Weather, Climate, & Change students measuring the solar elevation angle in the Sunken Garden, note the old school approach using a stick, a shadow, a ruler, and trigonometry.
Weather and climate are global phenomena, thus an understanding of world geography is prerequisite. We make good use of Google Earth as an interactive map, and as a research and presentation tool. As you can see from the Google Earth map below, students in the Weather, Climate, & Change course hail from a large swath of the northern hemisphere. Nearly all of us reside in the temperate latitudes, and thus our weather (and consequently climate) is strongly influenced by the Westerlies, a regional wind pattern set up by global atmospheric circulation.
Google Earth image illustrating the home location (red dots) of students enrolled in the Weather, Climate, & Change course. We mostly hail from the temperate latitudes.
In addition to the globe-encircling Westerlies and the Trade Winds we’ll discuss many regional and local winds that occur throughout the world. One of my favorites is the Sirocco, it’s a regional wind in North Africa and the Mediterranean that blows from the south, bringing hot air and dust from the deserts of North Africa into southern Europe. The Sirocco develops ahead of, and to the east of, mid-latitude low-pressure systems and their associated frontal boundary. Dante, in his Divine Comedy, posits that the Sirocco is unleashed when Eolus, king of the winds, lets it out of his cave. The Sirocco can make the Italian sky brick red, and the dust it brings is a respiratory hazard for many.
The Sirocco at work. NASA imagery from the SeaWiFS Project, 5 February 2003. (http://oceancolor.gsfc.nasa.gov/FEATURE/IMAGES/S2003036110156.L1A_HROM.SaharaDust.jpg)
Students randomly picked a named wind, and then set to work researching that particular wind. The wind names alone can be quite evocative – Australia’s Brickfielder, Chile’s Puelche, South Africa’s Cape Doctor, and the Loo of southern India, to name just a few. I asked students to track down three to five sources about their particular wind, and deliver a short presentation in small groups to inform their colleagues about their wind – what it is, how it develops, and its impact on local culture and society.
COLL 100 courses are an innovative part of the new Arts & Sciences curriculum. One of the stated goals for COLL 100 includes developing student’s abilities to present and defend what they’ve learned by communicating beyond the written word with visual, oral, digital, and other creative media*. In the Geology Department we’ve long emphasized the value of effective communication to our majors, so the communication aspect of COLL 100 aligns neatly with our educational values.
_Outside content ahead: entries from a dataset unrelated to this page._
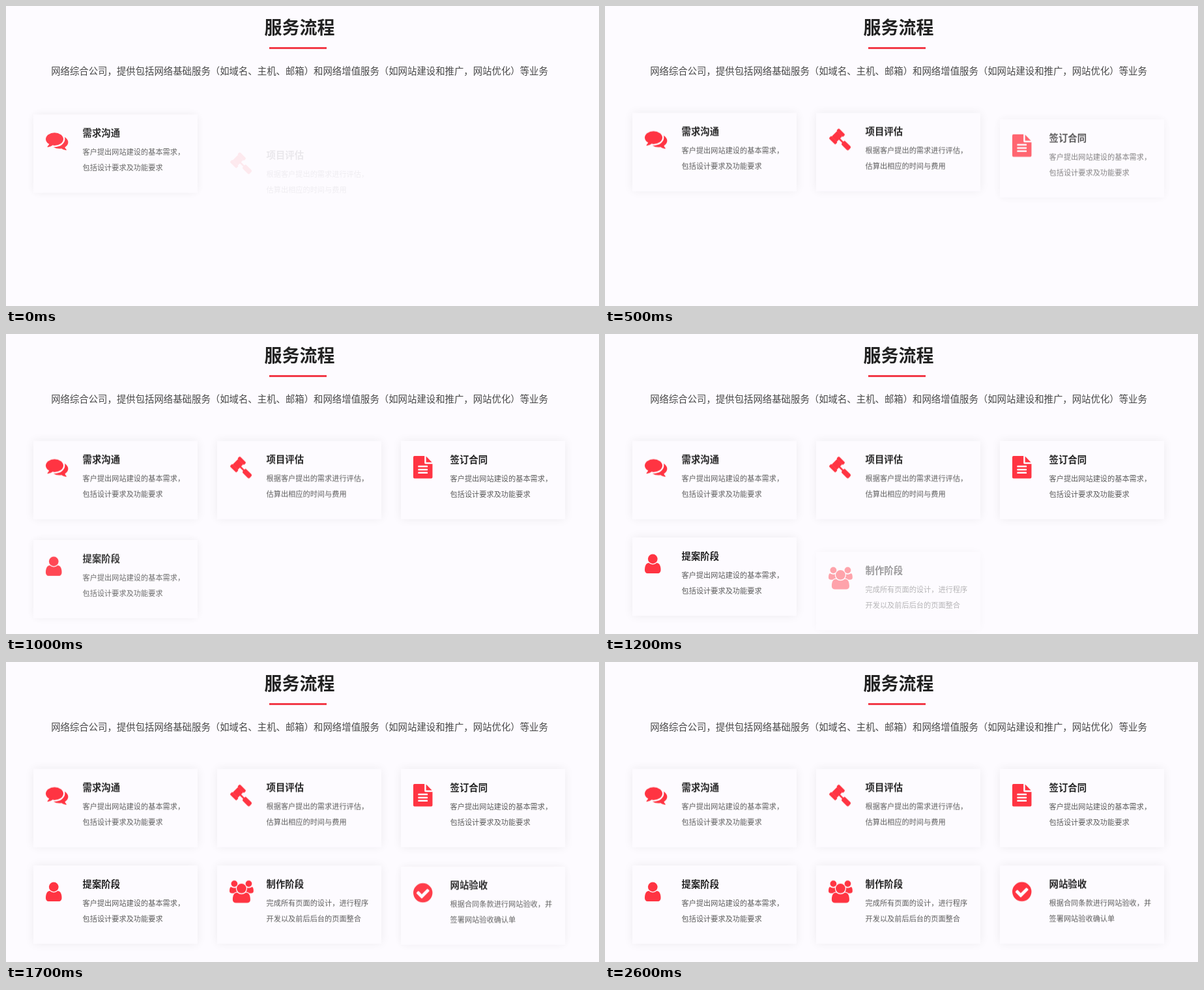
Write an HTML page that moves like this. It is 910 by 460 pixels and loops after 2.7 s.

```html
<!DOCTYPE html>
<html lang="zh-CN">
<head>
<meta charset="utf-8">
<title>服务流程</title>
<style>
  html, body { margin: 0; width: 100%; height: 100%; overflow: hidden; }
  body {
    position: relative;
    background: #fdfbff;
    font-family: "Noto Sans CJK SC", "Noto Sans CJK", sans-serif;
    white-space: nowrap;
  }
  h1, h2, p { position: absolute; margin: 0; }
  h1, .lead { left: 0; width: 901px; text-align: center; }
  h1 { top: 12px; font-size: 27px; line-height: 40px; color: #222; }
  .bar { position: absolute; left: 404px; top: 63px; width: 88px; height: 3px; background: #f23a48; }
  .lead { top: 83.5px; font-size: 14.4px; line-height: 30px; color: #484848; }
  .card {
    position: absolute;
    width: 251.7px;
    height: 120.3px;
    background: #fdfbff;
    box-shadow: 0 0 14px rgba(0, 0, 0, .065);
    will-change: transform, opacity;
  }
  .card svg { position: absolute; left: 19.2px; top: 23px; width: 34.4px; height: 34.4px; overflow: visible; fill: #ff3442; }
  .card h2 { left: 75.5px; top: 18.4px; font-size: 14.4px; line-height: 20px; color: #222; }
  .card p { left: 75.5px; top: 44.8px; font-size: 11.2px; line-height: 24px; color: #5c5c5c; }
</style>
</head>
<body>
<h1>服务流程</h1>
<div class="bar"></div>
<p class="lead">网络综合公司，提供包括网络基础服务（如域名、主机、邮箱）和网络增值服务（如网站建设和推广，网站优化）等业务</p>
<script>
const LOOP = 2700, STEP = 100, DURATION = 480, RISE = 40;

const circle = (x, y, r) => `<circle cx="${x}" cy="${y}" r="${r}"/>`;
const rect = (x, y, w, h, r) => `<rect x="${x}" y="${y}" width="${w}" height="${h}" rx="${r}"/>`;
const path = d => `<path fill-rule="evenodd" d="${d}"/>`;
const group = (transform, body) => `<g transform="${transform}">${body}</g>`;
const textLine = y => `M544 ${y}h704q32 0 32 32v64q0 32-32 32h-704q-32 0-32-32v-64q0-32 32-32z`;

const side = circle(448, 256, 256) +
  path('M657 896q-162 5-265 128h-134q-82 0-138-40.5t-56-118.5q0-353 124-353 6 0 43.5 21t97.5 42.5 119 21.5q67 0 133-23-5 37-5 66 0 139 81 256z');

// Icons on a 1792-unit grid; x is the empty margin at the left.
const icons = {
  chat: { x: 0, body:
    '<ellipse cx="704" cy="768" rx="704" ry="512"/>' +
    path('M528 1264q-124 88-278 128-36 9-86 16-26 2-35-29 0-16 14-32 90-92 128-178L500 1000z') +
    path('M1792 1024q0 120-71 224.5t-195 176.5q30 74 119 166 18 20 14 36-9 30-35 29-50-7-86-16-154-40-278-128-90 16-176 16-271 0-472-132 58 4 88 4 161 0 309-45t264-129q125-92 192-212t67-254q0-77-23-152 129 71 204 178t75 230z') },
  gavel: { x: 0, body: group('rotate(45)',
    rect(658, -300, 587, 600, 34) + rect(594, 292, 728, 275, 90) + rect(594, -567, 728, 275, 90) +
    rect(1200, -68, 450, 136, 0) + rect(1607, -204, 772, 408, 120)) },
  file: { x: 128, body: path(
    'M1596 476q14 14 28 36h-472v-472q22 14 36 28zM1120 640h544v1056q0 96-96 96h-1344q-96 0-96-96v-1600q0-96 96-96h800v544q0 96 96 96z' +
    [768, 1024, 1280].map(textLine).join('')) },
  user: { x: 256, body: circle(896, 512, 384) +
    path('M1536 1399q0 109-62.5 187t-150.5 78h-854q-88 0-150.5-78t-62.5-187q0-85 8.5-160.5t31.5-152 58.5-131 94-89 134.5-34.5q131 128 313 128t313-128q76 0 134.5 34.5t94 89 58.5 131 31.5 152 8.5 160.5z') },
  team: { x: 64, body: side + group('translate(2048) scale(-1 1)', side) + circle(1024, 640, 384) +
    path('M1728 1533q0 120-73 189.5t-194 69.5h-874q-121 0-194-69.5t-73-189.5C320 1180 420 960 666 960 740 980 830 1099 1024 1099S1308 980 1382 960C1628 960 1728 1180 1728 1533z') },
  check: { x: 128, body: path(
    'M128 896a768 768 0 1 1 1536 0a768 768 0 1 1-1536 0z' +
    'M1412 734q0-28-18-46l-91-90q-19-19-45-19t-45 19l-408 407-226-226q-19-19-45-19t-45 19l-91 90q-18 18-18 46 0 27 18 45l362 362q19 19 45 19 27 0 46-19l543-543q18-18 18-45z') }
};

const brief = ['客户提出网站建设的基本需求，', '包括设计要求及功能要求'];
const steps = [
  { icon: 'chat', title: '需求沟通', lines: brief, start: -336 },
  { icon: 'gavel', title: '项目评估', lines: ['根据客户提出的需求进行评估，', '估算出相应的时间与费用'], start: -46 },
  { icon: 'file', title: '签订合同', lines: brief, start: 281 },
  { icon: 'user', title: '提案阶段', lines: brief, start: 698 },
  { icon: 'team', title: '制作阶段', lines: ['完成所有页面的设计，进行程序', '开发以及前后后台的页面整合'], start: 1072 },
  { icon: 'check', title: '网站验收', lines: ['根据合同条款进行网站验收，并', '签署网站验收确认单'], start: 1346 }
];

const cards = steps.map(({ icon, title, lines }, i) => {
  const el = document.createElement('div');
  const { x, body } = icons[icon];
  el.className = 'card';
  el.style.left = 42 + 282.1 * (i % 3) + 'px';
  el.style.top = 163.7 + 147.8 * Math.floor(i / 3) + 'px';
  el.innerHTML = `<svg viewBox="${x} 0 1792 1792">${body}</svg><h2>${title}</h2><p>${lines.join('<br>')}</p>`;
  document.body.append(el);
  return el;
});

// The CSS "ease" curve, cubic-bezier(.25, .1, .25, 1).
function ease(x) {
  if (x <= 0) return 0;
  if (x >= 1) return 1;
  const bezier = (a, b, u) => 3 * a * u * (1 - u) ** 2 + 3 * b * u * u * (1 - u) + u ** 3;
  let lo = 0, hi = 1;
  for (let i = 0; i < 24; i++) {
    const mid = (lo + hi) / 2;
    if (bezier(.25, .25, mid) < x) lo = mid; else hi = mid;
  }
  return bezier(.1, 1, lo);
}

// The picture advances in steps of 100 ms.
function draw(now) {
  const t = Math.floor((now % LOOP) / STEP) * STEP;
  cards.forEach((el, i) => {
    const p = ease((t - steps[i].start) / DURATION);
    el.style.opacity = p;
    el.style.transform = `translateY(${RISE * (1 - p)}px)`;
  });
}

const begin = performance.now();
function tick() {
  draw(performance.now() - begin);
  requestAnimationFrame(tick);
}
tick();
</script>
</body>
</html>
```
In their time at William & Mary, Geology majors learn to become savvy presenters, whether it’s delivering lessons to elementary school students or research talks at professional conferences.
The Weather, Climate, and Change class meets four times per week, and this fourth class hour is proving critical, not only for actually getting us outside to observe and measure the atmosphere, but also providing ample time for discussion and presentations. For me an extra class hour is essential for accomplishing the course goals.
Curiously, twenty-eight, out of the thirty-two, COLL 100 courses being offered this semester meet for just three hours per week, yet are still worth 4-credits. How can this be? How can these courses actually meet the lofty expectations set for COLL 100 in just three class hours per week?
4-credit courses should meet for four class hours, anything less is shortsighted and disingenuous. Especially as that extra class hour provides scheduled time for presentations, discussions, learning about new technology, and group work. If W&M is serious about producing an exceptional new curriculum then we need to collectively stand and deliver.
Teddy Noll (left) (W&M 2019) makes a point to his group during our wind presentations.
The Weather, Climate, & Change students have completed their first presentation of the semester, and they’ll build upon this effort as we learn more about the science of weather and climate. As the fall semester rolls on, students will film their own weather video, then curate and present that to the class, they’ll tackle a dendrochronology research project, and in small groups investigate the details of weather, climate, and changing climate at a distant locale. There is much to do. Check back to see our progress as the new COLL adventure unfurls.
* denotes text from the College Curriculum webpage